Wednesday, December 21, 2005
‘Tis the season to be swindled once again by the promise of baby smooth cheeks without the risk of razors. Three pivoting "heads," comforting cream and no irritation is the false prophet's promise blasted on high over the Christmas cavalcade of commercials. Every year more and more unsuspecting chin-scraping fools fall for the Happy Norelco pitch. And every year, more and more stubble free dreams are dashed like puppies at the quarry. We’ve all been there, we have all given the electric razor a try and we have them all jammed in bathroom cabinets, where they collect dust atop the tad bit of beard dust they excavated one week after Christmas. Indeed, in less than a year, a perfectly respectable gift gets swallowed by the mighty mouth of the bathroom sink cupboard. There must be hundreds of them down under there already. And yet every Christmas we are once again drawn by the siren’s silky smooth call of the electric lie -– but be warned and heed the wisdom of wily whiskers; resist these Satanic stubble sirens! Or you shall surely suffer the clattering clutter that these so-called cutters leave in their whisker whacking wake.

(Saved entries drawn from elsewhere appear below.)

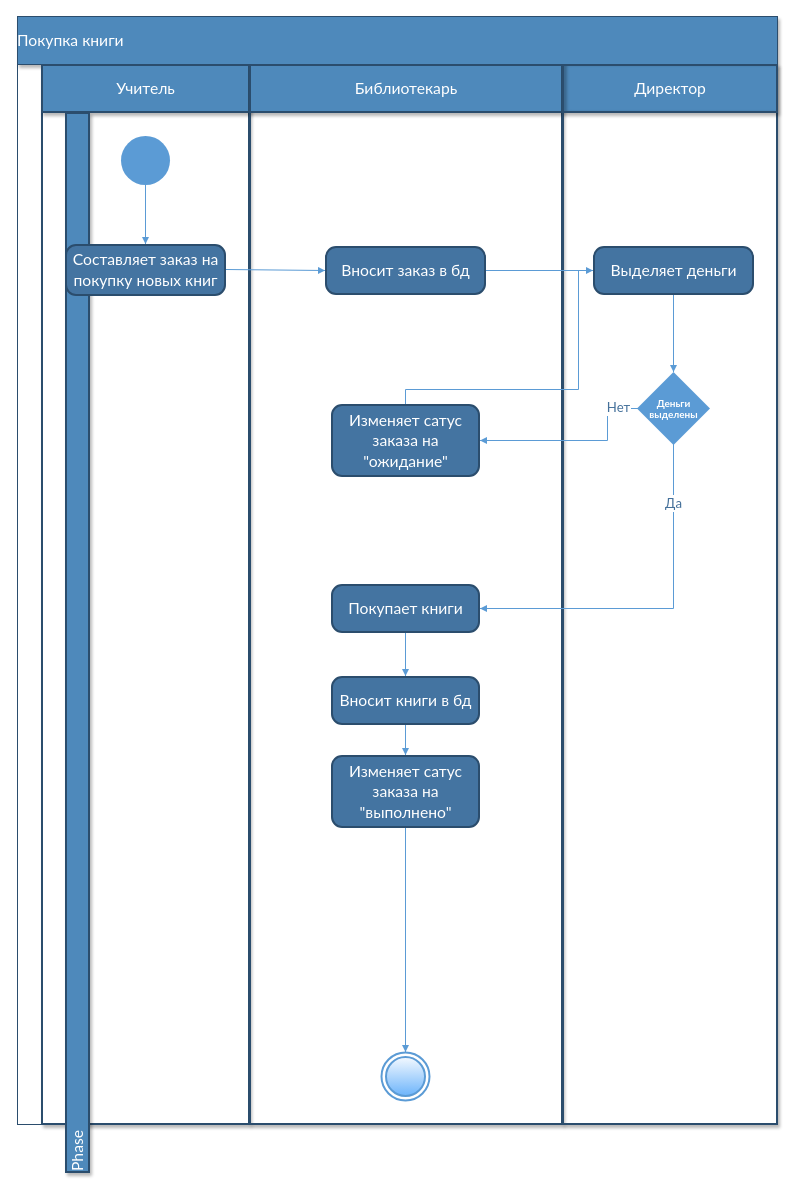
<!DOCTYPE html>
<html lang="ru">
<head>
<meta charset="utf-8">
<title>Покупка книги</title>
<style>
:root {
  --header: #4e89bb;
  --task: #4474a1;
  --edge: #2b4d6d;
  --flow: #5b9bd5;
  --label: #44709a;
  --text: #fff;
  --shadow: 2px 3px 3px rgba(0, 0, 0, .28);
}
* { box-sizing: border-box; }
html, body { margin: 0; }
body { width: 796px; height: 1192px; overflow: hidden; background: #fff; }
.diagram {
  position: relative; width: 796px; height: 1192px; overflow: hidden;
  font: 15.7px/20.5px Lato, Carlito, "Open Sans", sans-serif;
  color: var(--text); white-space: nowrap;
}
.pool {
  position: absolute; left: 17px; top: 16px; width: 761px; height: 1109px;
  display: flex; flex-direction: column;
  border: 1px solid var(--edge);
}
.pool-title {
  margin: -1px -1px 0; height: 49px; flex: none;
  display: flex; align-items: center;
  font: inherit; background: var(--header);
  border: 1px solid var(--edge); box-shadow: var(--shadow);
}
.pool-title span { margin-left: -1px; }
.lanes {
  position: absolute; left: 41px; top: 64px; width: 737px; height: 1061px;
  display: grid; grid-template-columns: 209px 313px 215px;
}
.lane { border: 2px solid var(--edge); box-shadow: var(--shadow); }
.lane + .lane { margin-left: -1px; }
.lane h2 {
  margin: -2px; height: 49px; font: inherit;
  display: flex; align-items: center; justify-content: center;
  background: var(--header); border: 2px solid var(--edge); box-shadow: var(--shadow);
}
.lane:last-child h2 { box-shadow: inset 4px 0 3px -1px rgba(0, 0, 0, .25), var(--shadow); }
.phase {
  position: absolute; left: 65px; top: 112px; width: 25px; height: 1061px;
  display: flex; align-items: center; justify-content: flex-start;
  writing-mode: vertical-rl; transform: rotate(180deg);
  background: var(--header); border: 2px solid var(--edge);
  box-shadow: -2px -3px 3px rgba(0, 0, 0, .28);
}
.flows { position: absolute; left: 0; top: 0; }
.connector { fill: none; stroke: var(--flow); stroke-width: 1; }
.arrow { marker-end: url(#arrow); }
.task {
  position: absolute; display: flex; align-items: center; justify-content: center;
  text-align: center; background: var(--task);
  border: 2px solid var(--edge); border-radius: 11px;
}
.order { left: 65px; top: 244px; width: 161px; height: 52px; line-height: 21px; }
.record-order { left: 325px; top: 246px; width: 161px; height: 49px; }
.funding { left: 593px; top: 246px; width: 161px; height: 49px; }
.waiting { left: 331px; top: 404px; width: 149px; height: 73px; }
.purchase { left: 331px; top: 584px; width: 149px; height: 49px; }
.record-books { left: 331px; top: 676px; width: 149px; height: 49px; }
.done { left: 331px; top: 755px; width: 149px; height: 73px; }
.decision {
  position: absolute; left: 637px; top: 372px; width: 73px; height: 73px;
  display: flex; align-items: center; justify-content: center;
  text-align: center; font-size: 10px; line-height: 11px; font-weight: 700;
}
.branch {
  position: absolute; height: 17px; background: #fff; color: var(--label);
  font-size: 13.2px; line-height: 17px; text-align: center;
}
.no { left: 606px; top: 399px; width: 25px; }
.yes { left: 664px; top: 495px; width: 19px; }
</style>
</head>
<body>
<main class="diagram">
  <section class="pool">
    <h1 class="pool-title"><span>Покупка книги</span></h1>
  </section>
  <div class="lanes">
    <section class="lane"><h2>Учитель</h2></section>
    <section class="lane"><h2>Библиотекарь</h2></section>
    <section class="lane"><h2>Директор</h2></section>
  </div>
  <div class="phase">Phase</div>

  <svg class="flows" width="796" height="1192" viewBox="0 0 796 1192" aria-hidden="true">
    <defs>
      <linearGradient id="end-fill" x1="0" y1="0" x2="0" y2="1">
        <stop offset="0" stop-color="#f4f9ff"/>
        <stop offset="1" stop-color="#6cb4fb"/>
      </linearGradient>
      <marker id="arrow" markerUnits="userSpaceOnUse" markerWidth="7" markerHeight="7" refX="7" refY="3.5" orient="auto">
        <polygon points="0,0 7,3.5 0,7" fill="#5b9bd5"/>
      </marker>
    </defs>
    <g class="connector">
      <path class="arrow" d="M145.5 184V244"/>
      <path class="arrow" d="M226 269.5L325 270.5"/>
      <path class="arrow" d="M486 270.5H593"/>
      <path class="arrow" d="M673.5 295V372"/>
      <path class="arrow" d="M638 408.5H607.5V440.5H480"/>
      <path d="M405.5 404V389.5H578.5V270.5"/>
      <path class="arrow" d="M673.5 444V608.5H480"/>
      <path class="arrow" d="M405.5 633V676"/>
      <path class="arrow" d="M405.5 725V755"/>
      <path class="arrow" d="M405.5 828V1052"/>
    </g>
    <circle cx="145.5" cy="160.5" r="24.5" fill="#5b9bd5"/>
    <polygon points="673.5,372 710,408.5 673.5,445 637,408.5" fill="#5b9bd5"/>
    <g stroke="#5b9bd5" stroke-width="2">
      <circle cx="405.5" cy="1076.5" r="24" fill="#fff"/>
      <circle cx="405.5" cy="1076.5" r="19.5" fill="url(#end-fill)"/>
    </g>
  </svg>

  <div class="task order">Составляет заказ на<br>покупку новых книг</div>
  <div class="task record-order">Вносит заказ в бд</div>
  <div class="task funding">Выделяет деньги</div>
  <div class="task waiting">Изменяет сатус<br>заказа на<br>"ожидание"</div>
  <div class="task purchase">Покупает книги</div>
  <div class="task record-books">Вносит книги в бд</div>
  <div class="task done">Изменяет сатус<br>заказа на<br>"выполнено"</div>
  <div class="decision">Деньги<br>выделены</div>
  <div class="branch no">Нет</div>
  <div class="branch yes">Да</div>
</main>
</body>
</html>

So we went under special invitation to the Writers Guild screening of Disney's long-awaited and breathlessly ambitious production of "Chronicles of Narnia: TLTW&TW." Present following the screening was the film's composer, Harry Gregson-Williams, whose previous scores for Shrek, Shrek 2 and Shrek 3-D made him the most unlikely candidate for "The Chronicles of Narnia."
It was a pleasure to hear his accent though (refined to a new height of snobbish aristocracy), and his brief references to his mentor Hans Zimmer is, of course, as ironic as it gets, given neither had formal training to compose film scores in the grand tradition of Max Steiner, Erich Wolfgang Korngold, Jerry Goldsmith, Elmer Bernstein, Miklos Rosza, John Williams - well, just about anyone pre-James Horner who writes film music. Even sans formal training for scoring films, Harry still gets to proclaim in outbursts that are as subtle as master film composer Bernard Herrmann, who told Alfred Hitchcock through the grapevine that the orchestra comes from the same place as the lights, the sets and the director when Hitchcock asked why there should be musical passages in "The Lifeboat," which takes place in the middle of the open sea on a lifeboat. "Where would the music come from?" Hitchcock allegedly said. What? Was Hitch suggesting that music would be an aural intrusion to the sounds of the waves? Gregson-Williams said something similar in concept about dropping out music during the big battle sequence in Narnia. It was more powerful to hear the clanging of swords than some little leitmotif that could speak from an inner sensibility (but how could it, since no such themes were established earlier in the picture?).
Now for those who hear electronica in the Narnia score, Mr. Gregson-Williams declares, "There can be any kind of instrument you can imagine in Narnia -- including electronic violins!" Touché! Having Hans Zimmer as a film composing mentor is like having Tony Danza as your talk show host mentor. Ever since Brian Eno declared he knew very little about music and composing, but proceeded to mentor through the likes of David Bowie, U2 and notable others, it's become rather cool and vogue to tout you know not what you do -- isn't it grand and wild? And people keep hiring me! Ah-ha! So, it was only fitting that a flock of PANGEALS made their way into the screening, if for no other reason than to expose this trend. As for the score itself -- it's no "Metal Gear 3." But then, what is?